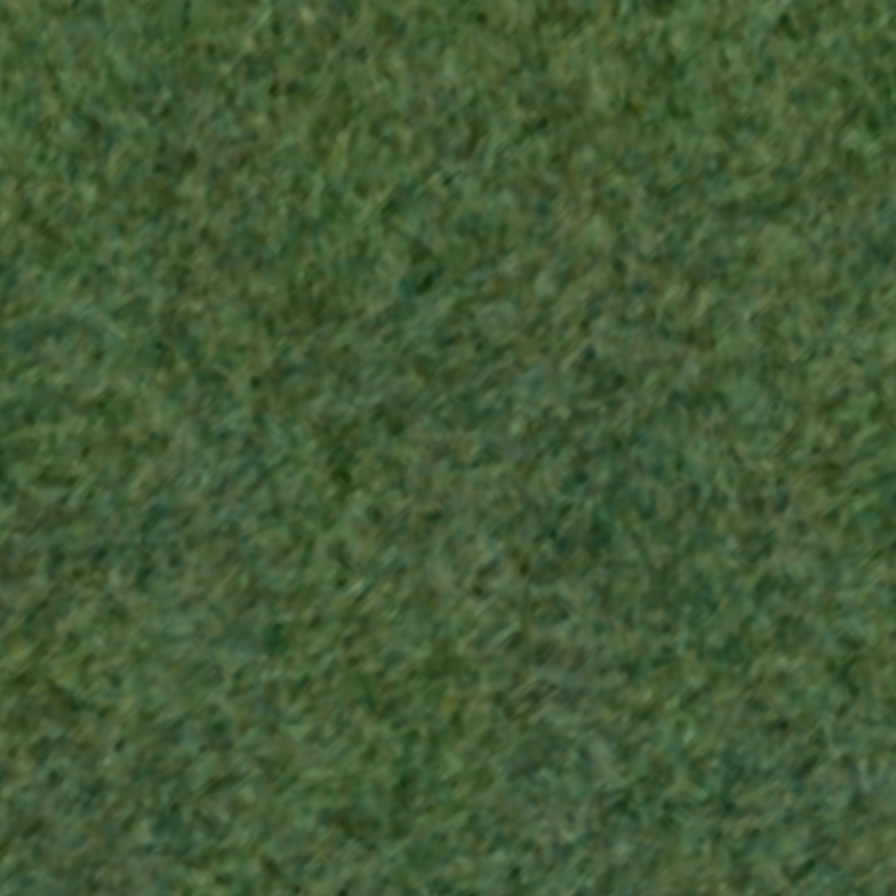
Reproduce this texture procedurally as a WebGL 2 fragment shader.

```glsl
#version 300 es
precision highp float;

uniform vec2 u_resolution;
out vec4 outColor;

float hash(vec2 cell, float seed) {
    uvec2 q = uvec2(ivec2(cell) + 4096);
    uint h = q.x * 1597334677u ^ q.y * 3812015801u ^ uint(seed) * 2654435769u;
    h = (h ^ (h >> 15)) * 2246822519u;
    h = (h ^ (h >> 13)) * 3266489917u;
    return float((h ^ (h >> 16)) & 65535u) / 65535.0;
}

// Smooth value noise from -1 to 1
float noise(vec2 p, float seed) {
    vec2 cell = floor(p);
    vec2 f = fract(p);
    f = f * f * (3.0 - 2.0 * f);
    float low = mix(hash(cell, seed), hash(cell + vec2(1, 0), seed), f.x);
    float high = mix(hash(cell + vec2(0, 1), seed), hash(cell + vec2(1, 1), seed), f.x);
    return 2.0 * mix(low, high, f.y) - 1.0;
}

vec2 rotate(vec2 p, float angle) {
    float c = cos(angle), s = sin(angle);
    return vec2(c * p.x - s * p.y, s * p.x + c * p.y);
}

// Short tufts stretched along one direction, in two sizes
float tufts(vec2 p, float angle, float seed) {
    vec2 q = rotate(p, angle) * vec2(1.0, 0.72);
    return 0.75 * noise(q * 84.0, seed)
         + 0.65 * noise(rotate(q, 0.4) * 128.0, seed + 1.0);
}

void main() {
    vec2 p = gl_FragCoord.xy / min(u_resolution.x, u_resolution.y);

    // Bend the ground slightly so the noise lattice does not show
    vec2 bent = p + 0.003 * vec2(noise(p * 28.0, 1.0), noise(p * 28.0, 2.0));

    // Upright blades above, slanting ones below
    float slant = smoothstep(-0.4, 0.4, 0.55 - p.y + 0.5 * noise(p * 5.0, 3.0));
    float grain = sqrt(1.0 - slant) * tufts(bent, 0.1, 10.0)
                + sqrt(slant) * tufts(bent, 0.85, 20.0);

    // Broad patches and medium clumps
    float patches = noise(rotate(p, 0.6) * 7.0, 30.0)
                  + 0.8 * noise(rotate(p, 1.1) * 15.0, 32.0);
    float clumps = noise(rotate(bent, 0.5) * 36.0, 31.0);
    float light = 0.080 * grain + 0.034 * clumps + 0.015 * patches;

    // Soft pale tips and dark gaps
    float fleck = noise(rotate(bent, 0.8) * vec2(76.0, 58.0), 40.0);
    light += 0.068 * smoothstep(0.3, 1.0, fleck);
    light -= 0.068 * smoothstep(0.3, 1.0, -fleck);

    // Drift of hue between olive, brown and bluish green
    float warm = 0.6 * noise(rotate(bent, 0.9) * 48.0, 50.0)
               + 0.6 * noise(rotate(bent, 0.3) * 84.0, 51.0)
               + 0.4 * noise(p * 9.0, 52.0);
    float cool = 0.6 * noise(rotate(bent, 1.2) * 55.0, 60.0)
               + 0.5 * noise(p * 8.0, 61.0)
               + 0.6 * (0.5 - p.y);

    vec3 color = vec3(0.262, 0.360, 0.213);
    color += light * vec3(0.98, 1.0, 0.88);
    color += warm * vec3(0.034, -0.005, -0.020);
    color += cool * vec3(0.005, -0.008, 0.032);

    outColor = vec4(clamp(color, 0.0, 1.0), 1.0);
}
```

**What to work on:**
All lines with the word "cell" must be located in the data and copied.

**Task output:**
float hash(vec2 cell, float seed) {
    uvec2 q = uvec2(ivec2(cell) + 4096);
    vec2 cell = floor(p);
    float low = mix(hash(cell, seed), hash(cell + vec2(1, 0), seed), f.x);
    float high = mix(hash(cell + vec2(0, 1), seed), hash(cell + vec2(1, 1), seed), f.x);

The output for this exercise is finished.